"Stuff like that definitely makes it easier for us."
Last season the Gators’ offense made things easy for opponents. Florida finished 105th nationally in total offense (328.7 yards per game) and 71st nationally in scoring (25.5 points per game). The Gators scored 47 points in four SEC games in October -- one point less than they scored against Kentucky -- and converted only 32.1 percent of their third downs, the worst single-season total in school history.
Quarterback John Brantley and coordinator Charlie Weis are gone, but the Gators will have an inexperienced quarterback, a new starting running back and an inconsistent and unproductive group of receivers. The shifts and motions that Pease brought with him from Boise State should help.
Several players could shift spots and motion across the formation before the snap. For example, tight end Jordan Reed might line up in the slot on the left side but then motion across the formation and then line up as an in-line tight end on the right side. Or fullback Hunter Joyer could line up in the backfield, then move to an H-back spot on the left side. Or both things could happen.
The result would be a different formation than what the Gators initially broke the huddle with. The goal is that while the defense is playing Where’s the Tight End?, the Gators can take advantage of the disorder.
Maybe even snap the ball while the defense is trying to shift to compensate the formation, get a blown coverage or an overload to one side, and hit a big play.
"You play a team like us, that’s going to do a lot of motions, shifts and reloads, now, the defense has got to be able to change the side of the pressure, change the rotation of the coverage," UF coach Will Muschamp said. "Now, there’s a lot of mental gymnastics, which gets them sometimes off where their eyes are supposed to be."
By being one of the few teams that do use a lot of shifts and motions, Florida causes problems in the week before the game, too. Teams have four days to game plan, and with the NCAA’s 20-hour rule there’s not enough time to completely prepare for what they’ll see on Saturday.
"You’re talking about a four-day practice period," Muschamp said. "That’s asking an awful lot, especially if you have a young defense or you run a multiple defense where you’ve got to be able to adjust things out."
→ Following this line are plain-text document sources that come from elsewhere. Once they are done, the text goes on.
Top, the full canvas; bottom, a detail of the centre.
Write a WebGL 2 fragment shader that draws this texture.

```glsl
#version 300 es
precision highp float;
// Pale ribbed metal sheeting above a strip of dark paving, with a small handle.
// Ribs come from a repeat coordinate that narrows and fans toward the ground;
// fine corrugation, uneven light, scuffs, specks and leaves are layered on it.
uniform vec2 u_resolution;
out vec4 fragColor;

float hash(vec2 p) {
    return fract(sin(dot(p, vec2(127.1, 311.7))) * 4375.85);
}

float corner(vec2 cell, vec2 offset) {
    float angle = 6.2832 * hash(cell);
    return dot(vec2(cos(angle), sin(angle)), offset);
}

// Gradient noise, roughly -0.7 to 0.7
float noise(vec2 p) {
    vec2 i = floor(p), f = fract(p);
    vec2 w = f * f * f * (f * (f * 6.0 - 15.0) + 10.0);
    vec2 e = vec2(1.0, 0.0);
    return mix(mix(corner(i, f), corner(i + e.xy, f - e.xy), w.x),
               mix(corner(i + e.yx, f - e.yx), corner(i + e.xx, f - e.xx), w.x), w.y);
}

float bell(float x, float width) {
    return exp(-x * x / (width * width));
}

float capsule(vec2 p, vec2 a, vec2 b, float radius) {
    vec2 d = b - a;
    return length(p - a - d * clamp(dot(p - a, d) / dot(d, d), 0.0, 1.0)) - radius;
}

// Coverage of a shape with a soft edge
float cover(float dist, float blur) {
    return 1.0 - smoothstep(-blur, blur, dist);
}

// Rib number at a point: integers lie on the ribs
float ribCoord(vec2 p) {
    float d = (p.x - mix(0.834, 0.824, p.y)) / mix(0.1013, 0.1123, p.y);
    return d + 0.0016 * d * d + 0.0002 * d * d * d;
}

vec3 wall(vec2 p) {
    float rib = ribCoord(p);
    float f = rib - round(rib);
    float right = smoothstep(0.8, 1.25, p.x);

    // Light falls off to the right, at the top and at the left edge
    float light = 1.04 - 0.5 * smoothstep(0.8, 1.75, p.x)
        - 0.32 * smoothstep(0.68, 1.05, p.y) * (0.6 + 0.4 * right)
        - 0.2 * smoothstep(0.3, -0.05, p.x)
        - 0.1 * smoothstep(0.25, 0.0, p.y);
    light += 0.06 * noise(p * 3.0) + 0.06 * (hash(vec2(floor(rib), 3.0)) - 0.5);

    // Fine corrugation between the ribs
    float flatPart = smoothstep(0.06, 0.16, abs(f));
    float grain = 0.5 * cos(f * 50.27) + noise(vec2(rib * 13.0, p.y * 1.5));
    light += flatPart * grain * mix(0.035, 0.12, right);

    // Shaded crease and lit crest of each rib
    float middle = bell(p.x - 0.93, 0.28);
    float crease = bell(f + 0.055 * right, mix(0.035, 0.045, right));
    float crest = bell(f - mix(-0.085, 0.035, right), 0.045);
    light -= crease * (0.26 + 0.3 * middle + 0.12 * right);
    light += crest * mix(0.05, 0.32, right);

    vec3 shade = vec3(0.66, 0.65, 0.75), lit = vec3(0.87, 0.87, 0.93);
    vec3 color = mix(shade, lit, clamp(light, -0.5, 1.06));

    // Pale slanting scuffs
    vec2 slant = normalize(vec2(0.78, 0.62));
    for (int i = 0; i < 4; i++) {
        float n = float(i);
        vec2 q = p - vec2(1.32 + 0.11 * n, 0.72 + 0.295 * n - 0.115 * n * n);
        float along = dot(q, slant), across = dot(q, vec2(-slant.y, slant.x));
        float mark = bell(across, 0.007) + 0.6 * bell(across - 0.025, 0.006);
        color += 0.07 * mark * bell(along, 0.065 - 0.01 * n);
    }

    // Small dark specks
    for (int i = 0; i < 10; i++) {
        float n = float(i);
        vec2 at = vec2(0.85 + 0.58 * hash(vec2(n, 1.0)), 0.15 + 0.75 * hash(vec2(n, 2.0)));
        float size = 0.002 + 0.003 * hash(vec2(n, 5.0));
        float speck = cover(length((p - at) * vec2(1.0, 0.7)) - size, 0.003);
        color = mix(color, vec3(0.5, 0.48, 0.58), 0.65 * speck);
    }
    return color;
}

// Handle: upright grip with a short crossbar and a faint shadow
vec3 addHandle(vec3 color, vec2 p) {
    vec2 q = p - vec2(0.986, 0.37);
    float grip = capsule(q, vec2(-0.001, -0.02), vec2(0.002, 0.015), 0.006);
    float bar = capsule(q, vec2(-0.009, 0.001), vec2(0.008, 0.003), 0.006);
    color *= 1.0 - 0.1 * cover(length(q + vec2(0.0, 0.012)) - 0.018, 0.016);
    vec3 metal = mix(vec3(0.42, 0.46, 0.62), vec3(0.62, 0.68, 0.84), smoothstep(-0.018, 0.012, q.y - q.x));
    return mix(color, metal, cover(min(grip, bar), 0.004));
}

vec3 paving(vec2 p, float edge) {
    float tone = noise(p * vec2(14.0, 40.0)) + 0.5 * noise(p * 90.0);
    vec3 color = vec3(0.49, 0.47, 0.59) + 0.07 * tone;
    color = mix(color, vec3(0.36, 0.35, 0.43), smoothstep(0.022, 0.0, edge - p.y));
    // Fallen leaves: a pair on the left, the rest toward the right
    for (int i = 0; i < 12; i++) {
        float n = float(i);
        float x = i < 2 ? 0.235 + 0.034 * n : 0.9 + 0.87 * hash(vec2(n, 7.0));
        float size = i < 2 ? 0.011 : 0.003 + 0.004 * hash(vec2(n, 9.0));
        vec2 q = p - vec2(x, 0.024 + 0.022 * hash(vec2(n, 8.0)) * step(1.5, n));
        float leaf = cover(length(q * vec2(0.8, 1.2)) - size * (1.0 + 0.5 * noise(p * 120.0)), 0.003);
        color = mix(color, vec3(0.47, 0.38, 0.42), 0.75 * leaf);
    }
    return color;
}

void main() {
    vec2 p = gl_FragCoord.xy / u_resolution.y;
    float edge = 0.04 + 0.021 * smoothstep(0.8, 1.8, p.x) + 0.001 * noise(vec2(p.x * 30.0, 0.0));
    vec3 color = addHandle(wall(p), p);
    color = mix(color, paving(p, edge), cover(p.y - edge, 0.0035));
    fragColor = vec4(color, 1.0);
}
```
But there’s a flip side to that as well. It’s a complex system to for the players to pick up and there’s more to it than just remembering which player moves from left to right.
"I think it's a lot of recognition, film study, understanding defenses, understanding what concepts we fit to beat the defense," Pease said. "Defenses nowadays, they don't sit there like ducks anymore. They're constantly moving. Backers are sliding, front-shifting, slanting, jamming your counts. They're just not going to sit there and make it easy for you. (Teams are) changing from an odd to an even defense. There's a lot of calls for the lines up front. There's a lot of things of things you have to prepare for."
Plus there’s substituting players, getting the play called in a timely manner, and the timing of the shifts and motions. More than one player can’t be in motion at one time or it’s a penalty. In addition, there are contingencies the players have to know if they break the huddle with less time on the play clock than is needed to complete the shifts and motions.
"Sometimes we're running into where a guy isn't set and the motion starts and you've got two guys moving. Well, you can't do that,” Pease said. "How do we handle that? We've got a troubleshooting situation, where we know what to do, but you hope that doesn't happen a lot. But you still have to create it. We've got top polish that up.
"You've got to get perfection on it."
The Gators are getting close, Hammond said. But it took spring practice and extra time in the summer when the quarterbacks and receivers were throwing on their own.
"Every now and then we have a brain fart, but it’s not like a consistent mess-up," he said. "Everybody’s pretty much on point and we’re pretty much good to go."